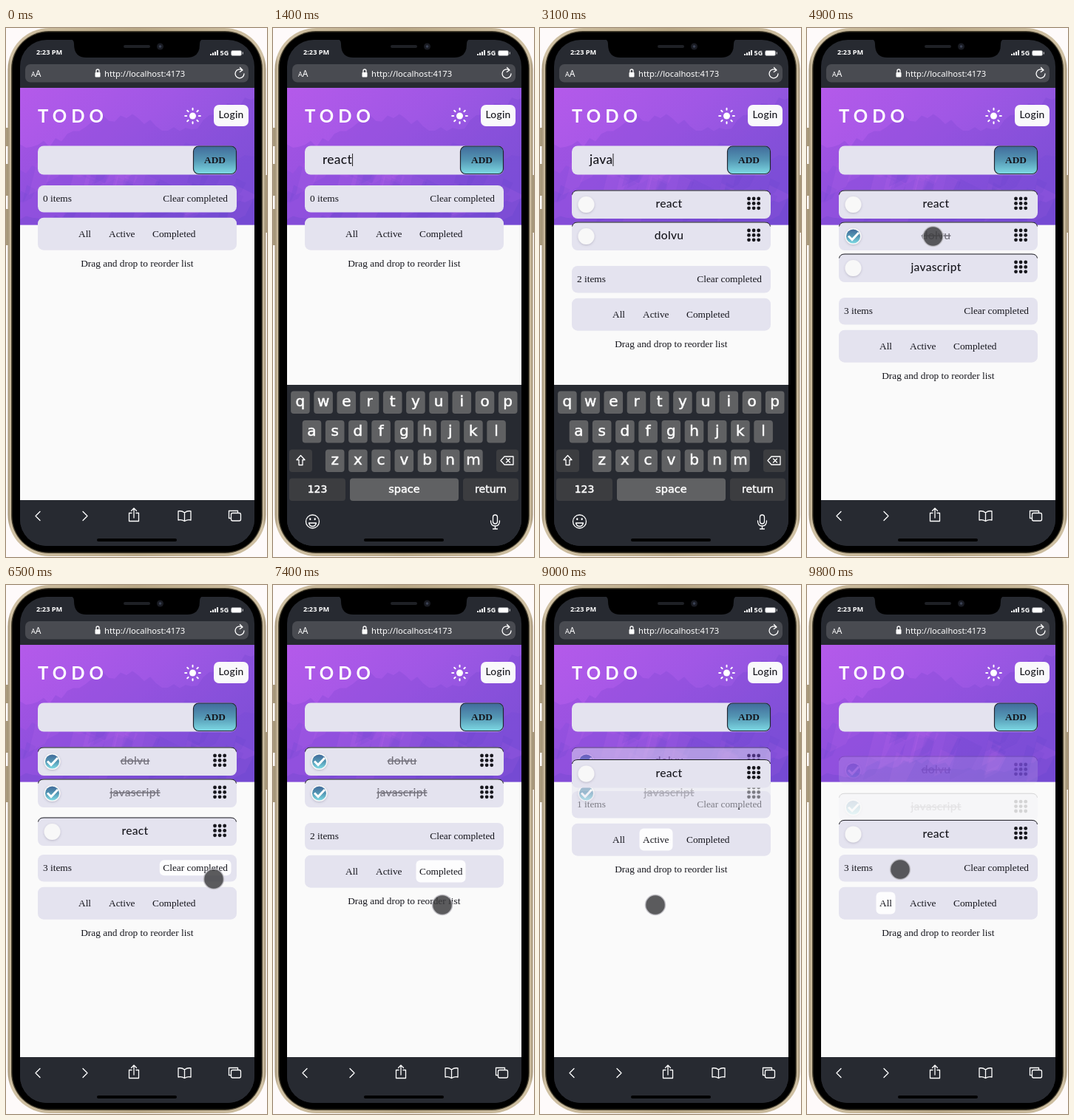
Recreate the animation shown at these times as an HTML page. Size 353x716 px, loop 9900 ms.

```html
<!DOCTYPE html>
<html lang="en">
<head>
<meta charset="utf-8">
<title>Todo app demo</title>
<style>
  html, body { margin: 0; width: 100%; height: 100%; overflow: hidden; background: #fefafa; }
  svg { display: block; width: 353px; height: 716px; }
  text { white-space: pre; }
  .serif { font: 13.33px "Liberation Serif", serif; fill: #15151c; }
  .round { font: 500 15.6px Lato, sans-serif; letter-spacing: .3px; fill: #17171d; }
  .ui { font-family: "Noto Sans", sans-serif; fill: #fff; }
  .key { font-family: "DejaVu Sans", sans-serif; fill: #fff; stroke: #fff; stroke-width: .5; text-anchor: middle; }
  .icon { fill: none; stroke: #fff; stroke-width: 1.3; stroke-linecap: round; stroke-linejoin: round; }
  .done { fill: #74727c; text-decoration: line-through; }
  .bar { fill: #e4e3ef; }
</style>
</head>
<body>
<svg viewBox="0 0 353 716">
  <defs>
    <linearGradient id="gold" x2="1" y2="0">
      <stop stop-color="#a09074"/><stop offset=".012" stop-color="#d0c1a4"/>
      <stop offset=".5" stop-color="#b8a786"/>
      <stop offset=".988" stop-color="#d0c1a4"/><stop offset="1" stop-color="#a09074"/>
    </linearGradient>
    <linearGradient id="hero" x2="1" y2=".6">
      <stop stop-color="#b45aea"/><stop offset=".5" stop-color="#a057e5"/><stop offset="1" stop-color="#8454da"/>
    </linearGradient>
    <linearGradient id="teal" x2="0" y2="1">
      <stop stop-color="#416b9b"/><stop offset=".5" stop-color="#5497b4"/><stop offset="1" stop-color="#7edae4"/>
    </linearGradient>
    <filter id="soft" x="-50%" y="-50%" width="200%" height="200%">
      <feDropShadow dx="0" dy="1" stdDeviation="1.6" flood-color="#55506a" flood-opacity=".3"/>
    </filter>
    <clipPath id="screen"><rect x="19" y="16" width="317" height="685" rx="36"/></clipPath>
    <clipPath id="heroArea"><path d="M19 81H336V266.500H19Z"/></clipPath>
  </defs>

  <!-- phone body -->
  <path fill="#a99a7c" d="M0 135h4v25h-4zM0 184h4v43h-4zM0 245h4v49h-4zM349 199h4v78h-4z"/>
  <rect x="2.5" width="349" height="715" rx="56" fill="url(#gold)"/>
  <rect x="7" y="4" width="340" height="707" rx="51" fill="#47402f"/>
  <rect x="8.5" y="5.5" width="337" height="704" rx="49"/>

  <g clip-path="url(#screen)">
    <path fill="#272a31" d="M19 16H336V701H19Z"/>
    <path fill="#fafafa" d="M19 81H336V639H19Z"/>
    <g clip-path="url(#heroArea)">
      <path fill="url(#hero)" d="M19 81H336V267H19Z"/>
      <g id="mountains"></g>
    </g>

    <text x="43" y="128" style="font:700 24px Lato,sans-serif;letter-spacing:6px" fill="#fff">TODO</text>
    <g id="sun" transform="translate(252.5 119)" stroke="#fff" stroke-width="2" stroke-linecap="round"></g>
    <rect x="281" y="104" width="47" height="29" rx="7" fill="#f9f9fb"/>
    <text class="round" x="304.5" y="122" text-anchor="middle" style="font-size:13.8px">Login</text>

    <rect class="bar" x="43" y="159.5" width="269" height="39" rx="8"/>
    <text id="typed" class="round" x="67" y="184" style="font-size:17.4px"></text>
    <path id="caret" stroke="#222" d="M0 170v17"/>
    <rect x="253.5" y="160" width="58" height="37.5" rx="7" fill="url(#teal)" stroke="#202531" stroke-width="1.2"/>
    <text class="serif" x="282.5" y="183" text-anchor="middle" style="font-weight:700">ADD</text>

    <g id="panel">
      <rect class="bar" x="43" width="269" height="36.5" rx="8"/>
      <rect class="bar" x="43" y="43.7" width="269" height="44" rx="8"/>
      <text id="count" class="serif" x="50" y="22.3"></text>
      <g id="options"></g>
      <text class="serif" x="177.3" y="109.7" text-anchor="middle">Drag and drop to reorder list</text>
    </g>
    <g id="list"></g>

    <!-- browser toolbar -->
    <path fill="#272a31" d="M19 639H336V701H19Z"/>
    <g class="icon">
      <path d="M46 654.5l-6 6 6 6M104 654.5l6 6-6 6"/>
      <path d="M170 656.5h-3.5v11h13v-11H176M173 663v-13m-3.500 3.500l3.500-3.500 3.500 3.500"/>
      <path d="M241.500 656q-4-3-8.500-2v12q4.500-1 8.500 1.500 4-2.500 8.500-1.500v-12q-4.500-1-8.500 2v11.500"/>
      <path d="M304.500 663.500h-3v-10h12v2"/>
      <rect x="304.500" y="656.500" width="13" height="10.500" rx="2"/>
    </g>

    <g id="keyboard">
      <path fill="#272a31" d="M19 483H336V701H19Z"/>
      <g id="keys"></g>
      <g class="icon">
        <path d="M37.500 578.500l5.500 6h-3v7h-5v-7h-3z"/>
        <path d="M313 580h12v11h-12l-5-5.500zM315.500 583l5 5m0-5l-5 5"/>
        <circle cx="53.500" cy="668" r="9"/>
        <path d="M48.500 670h10q-1 4.500-5 4.500t-5-4.500z"/>
        <path stroke-width="2.300" d="M50.300 664.500v.5M56.700 664.500v.5"/>
        <rect x="297.500" y="659" width="6" height="12" rx="3"/>
        <path d="M294.500 667q0 7 6 7t6-7M300.500 674v4m-3 0h6"/>
      </g>
    </g>
    <rect x="123" y="691" width="108" height="4" rx="2"/>

    <!-- status and address bars -->
    <path d="M86 15q6 0 6 7 0 18 17 18H245q17 0 17-18 0-7 6-7z"/>
    <rect x="159" y="23" width="36" height="4" rx="2" fill="#1e2025"/>
    <circle cx="208.500" cy="25" r="4.500" fill="#191b22"/>
    <circle cx="208.500" cy="25" r="1.800" fill="#3b4254"/>
    <text class="ui" x="41" y="36.300" font-size="9.200" font-weight="700">2:23 PM</text>
    <path fill="#fff" d="M276 35h2v2h-2zM279 33.500h2v3.500h-2zM282 32h2v5h-2zM285 30h2v7h-2z"/>
    <text class="ui" x="289.500" y="36.800" font-size="9" font-weight="700">5G</text>
    <rect x="304.500" y="30.500" width="14" height="7" rx="2" fill="#fff" stroke="#8b8d92" stroke-width=".8"/>
    <path stroke="#b9babd" stroke-width="1.200" d="M320.300 32.500v3"/>
    <rect x="26" y="49" width="302" height="24.500" rx="7" fill="#494b51"/>
    <text class="ui" x="34" y="66" font-size="9">A<tspan font-size="12">A</tspan></text>
    <rect x="120.500" y="60" width="7" height="6.500" rx="1" fill="#fff"/>
    <path class="icon" d="M122 60v-2q0-2 2-2t2 2v2"/>
    <text class="ui" x="133" y="65.500" font-size="11.200">http://localhost:4173</text>
    <path class="icon" d="M319.500 57A6 6 0 1 0 322 62M316.500 53.500l3.500 3.500-3.800 2.500"/>
  </g>
  <circle id="pointer" r="13.500" fill="#3b3b3e" fill-opacity=".84" stroke="#c3c2c8" stroke-opacity=".8" stroke-width="1.600"/>
</svg>

<script>
const LOOP = 9900;
const $ = id => document.getElementById(id);
const range = n => [...Array(n).keys()];
const mix = (a, b, k) => a + (b - a) * k;
const progress = (t, start, duration) => Math.min(1, Math.max(0, (t - start) / duration));
const smooth = k => k * k * (3 - 2 * k);
const overshoot = k => 1 + 3.5 * (k - 1) ** 3 + 2.5 * (k - 1) ** 2;
const rect = (x, y, w, h, r, attrs = '') =>
  `<rect x="${x}" y="${y}" width="${w}" height="${h}" rx="${r}" ${attrs}/>`;

// The list and filter at each moment; all movement follows from these.
const scenes = [
  { at: 0, shown: [] },
  { at: 1600, shown: ['react'] },
  { at: 2400, shown: ['react', 'dolvu'] },
  { at: 3900, shown: ['react', 'dolvu', 'javascript'] },
  { at: 5900, shown: ['dolvu', 'javascript', 'react'] },
  { at: 7000, shown: ['dolvu', 'javascript'], filter: 'Completed' },
  { at: 8200, shown: ['dolvu', 'javascript', 'react'], filter: 'All' },
  { at: 8900, shown: ['react'], filter: 'Active' },
  { at: 9600, shown: ['dolvu', 'javascript', 'react'], filter: 'All' },
];
const typingStart = { react: 800, dolvu: 1800, javascript: 2700 };
const checkedAt = { dolvu: 4800, javascript: 5400 };
const keyboard = { open: 400, close: 4000 };
const drag = { name: 'react', start: 5750, end: 6300 };
// Arrival time and place; the pointer rests until it must leave for the next stop.
const stops = [
  [100, 190, 220], [400, 150, 180], [4700, 170.5, 282], [5300, 170.5, 325],
  [drag.start, 289, 239], [drag.end, 289, 343], [6500, 281, 398], [6900, 229, 433],
  [8000, 107, 393], [8800, 156, 433], [9400, 107, 347], [9800, 126, 385],
];

const random = n => { const v = Math.sin(n * 127.1) * 43758.5453; return v - Math.floor(v); };
const ridge = (seed, left, right, rough, fill, opacity) => {
  const points = range(41).map(i => {
    const bend = Math.sin(i / 4 + seed) + random(seed * 50 + i) - .5;
    return `${19 + i * 8} ${mix(left, right, i / 40) + rough * bend}`;
  });
  return `<path fill="${fill}" opacity="${opacity}" d="M19 267L${points.join('L')}V267Z"/>`;
};
const facet = i => {
  const x = 20 + random(i) * 310, y = 165 + random(i + 99) * 80, w = 8 + random(i + 40) * 22;
  return `<path fill="${i % 2 ? '#c868e8' : '#5a42c2'}" opacity=".14" d="M${x} ${y}l${w} ${w / 2}l${-w / 2} ${w}l${-w} ${w / 2}z"/>`;
};
$('mountains').innerHTML =
  ridge(1, 150, 108, 14, '#6a3cc8', .2) + ridge(4, 205, 165, 16, '#6a45d0', .16) +
  range(30).map(facet).join('') + ridge(7, 252, 240, 8, '#5a40c4', .22);

$('sun').innerHTML = '<circle r="4.5" fill="#fff" stroke="none"/>' +
  range(8).map(i => `<path d="M0 -8.3v-2" transform="rotate(${i * 45})"/>`).join('');

const option = (label, x, width, y, padding) =>
  ({ label, x, y, left: x - 4.5, top: y - 9.5 - padding, width: width + 9, height: 10 + 2 * padding });
const options = [
  option('Clear completed', 212.3, 87.7, 22.3, 5.5),
  option('All', 98, 17, 70, 10),
  option('Active', 139, 36, 70, 10),
  option('Completed', 198, 58, 70, 10),
];
$('options').innerHTML = options.map(o => '<g>' +
  rect(o.left, o.top, o.width, o.height, 6, 'fill="#fdfdfe"') +
  `<text class="serif" x="${o.x}" y="${o.y}">${o.label}</text></g>`).join('');
options.forEach((o, i) => o.pill = $('options').children[i].firstChild);

const key = (x, y, w, fill, label = '', size = 14, drop = 19.5) => rect(x, y, w, 30.5, 4, `fill="${fill}"`) +
  `<text class="key" x="${x + w / 2}" y="${y + drop}" font-size="${size}">${label}</text>`;
const LIGHT = '#606163', DARK = '#3c3d40';
$('keys').innerHTML = ['qwertyuiop', 'asdfghjkl', 'zxcvbnm'].map((row, r) => [...row].map((letter, i) =>
    key(177.3 + (i - (row.length - 1) / 2) * 31.2 - 12.8, 491.5 + r * 39.5, 25.6, LIGHT, letter, 20, 20.5)
  ).join('')).join('') +
  key(22, 570.5, 31, DARK) + key(302, 570.5, 30, DARK) +
  key(22, 609.5, 76, DARK, '123') + key(104, 609.5, 147, LIGHT, 'space', 14.5) + key(257, 609.5, 75, DARK, 'return');

const dots = range(9).map(i =>
  `<circle cx="${282.5 + i % 3 * 6.6}" cy="${11.5 + Math.floor(i / 3) * 6.4}" r="2.4" fill="#17171d"/>`).join('');
const items = Object.keys(typingStart).map(name => {
  const node = document.createElementNS('http://www.w3.org/2000/svg', 'g');
  node.innerHTML = rect(43, 0, 269, 38.5, 8, 'class="bar"') +
    `<path d="M43.5 6q1-5.500 7.500-5.500H304q6.500 0 7.500 5.500" fill="none" stroke="#17171d"/>
    <circle cx="62.500" cy="19.500" r="11" fill="#f8f8f8" filter="url(#soft)"/>
    <g class="tick"><circle cx="62.500" cy="19.500" r="9.500" fill="url(#teal)"/>
      <path d="M56 19l5 5 9-9.500" fill="none" stroke="#fff" stroke-width="3"/></g>
    <text class="round" x="174.500" y="23.700" text-anchor="middle">${name}</text>` + dots;
  $('list').prepend(node);
  return { name, node, tick: node.querySelector('.tick'), label: node.querySelector('text') };
});

const move = (node, x, y) => node.setAttribute('transform', `translate(${x} ${y})`);
const show = (node, on) => node.setAttribute('visibility', on ? 'visible' : 'hidden');
const slotY = i => 219.5 + 43 * i;

function pointerAt(t) {
  const next = stops.findIndex(([arrive]) => t < arrive);
  if (next < 1) return stops.at(next).slice(1);
  const [leave, x0, y0] = stops[next - 1], [arrive, x1, y1] = stops[next];
  const travel = Math.min(300, arrive - leave);
  const k = smooth(progress(t, arrive - travel, travel));
  return [mix(x0, x1, k), mix(y0, y1, k)];
}

function itemPose(name, t, pointerY) {
  const current = scenes.findLastIndex(s => t >= s.at);
  const { at, shown } = scenes[current];
  const to = shown.indexOf(name);
  const from = current ? scenes[current - 1].shown.indexOf(name) : -1;
  const k = progress(t, at, 500);
  if (to < 0) return { y: slotY(from), alpha: from < 0 ? 0 : 1 - progress(t, at, 200) };
  if (from < 0) return { y: slotY(to) + (20 + 12 * to) * (1 - k), alpha: k * k };
  let y = mix(slotY(from), slotY(to), overshoot(k));
  if (name === drag.name && t >= drag.start && t < drag.end + 400) {
    const held = Math.min(pointerY, stops.find(([arrive]) => arrive === drag.end)[2]) - 19.5;
    y = mix(held, y, progress(t, drag.end, 400));
  }
  return { y, alpha: 1 };
}

function draw(t) {
  const scene = scenes.findLast(s => t >= s.at);
  const [px, py] = pointerAt(t);
  const pointing = (t >= 100 && t < 700) || t >= 4400;
  move($('pointer'), px, py);
  show($('pointer'), pointing);

  for (const { name, node, tick, label } of items) {
    const { y, alpha } = itemPose(name, t, py);
    const done = t >= checkedAt[name];
    move(node, 0, y);
    node.setAttribute('opacity', alpha);
    tick.setAttribute('opacity', done ? 1 : 0);
    label.classList.toggle('done', done);
  }

  const count = scene.shown.length;
  const panelY = count ? 236 + 43 * count : 213;
  move($('panel'), 0, panelY);
  $('count').textContent = `${count} items`;
  for (const o of options) {
    const dx = px - o.left, dy = py - panelY - o.top;
    const hovered = pointing && dx > 0 && dx < o.width && dy > 0 && dy < o.height + 6;
    show(o.pill, hovered || o.label === scene.filter);
  }

  const editing = t >= keyboard.open && t < keyboard.close;
  const word = items.findLast(({ name }) => t >= typingStart[name] && !scene.shown.includes(name));
  $('typed').textContent = editing && word
    ? word.name.slice(0, 1 + Math.floor((t - typingStart[word.name]) / 120)) : '';
  move($('caret'), 67.5 + $('typed').getComputedTextLength(), 0);
  show($('caret'), editing);
  const raised = smooth(progress(t, keyboard.open, 300)) - smooth(progress(t, keyboard.close, 300));
  move($('keyboard'), 0, 218 * (1 - raised));
}

// The screen refreshes in steps of 100 ms.
function frame() {
  const t = performance.now() % LOOP;
  draw(t - t % 100);
  requestAnimationFrame(frame);
}
frame();
</script>
</body>
</html>
```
*****
Task directions: Your answer should consist of the lines from the listing that hold the word "floor".

Exercise solution:
const random = n => { const v = Math.sin(n * 127.1) * 43758.5453; return v - Math.floor(v); };
  `<circle cx="${282.5 + i % 3 * 6.6}" cy="${11.5 + Math.floor(i / 3) * 6.4}" r="2.4" fill="#17171d"/>`).join('');
    ? word.name.slice(0, 1 + Math.floor((t - typingStart[word.name]) / 120)) : '';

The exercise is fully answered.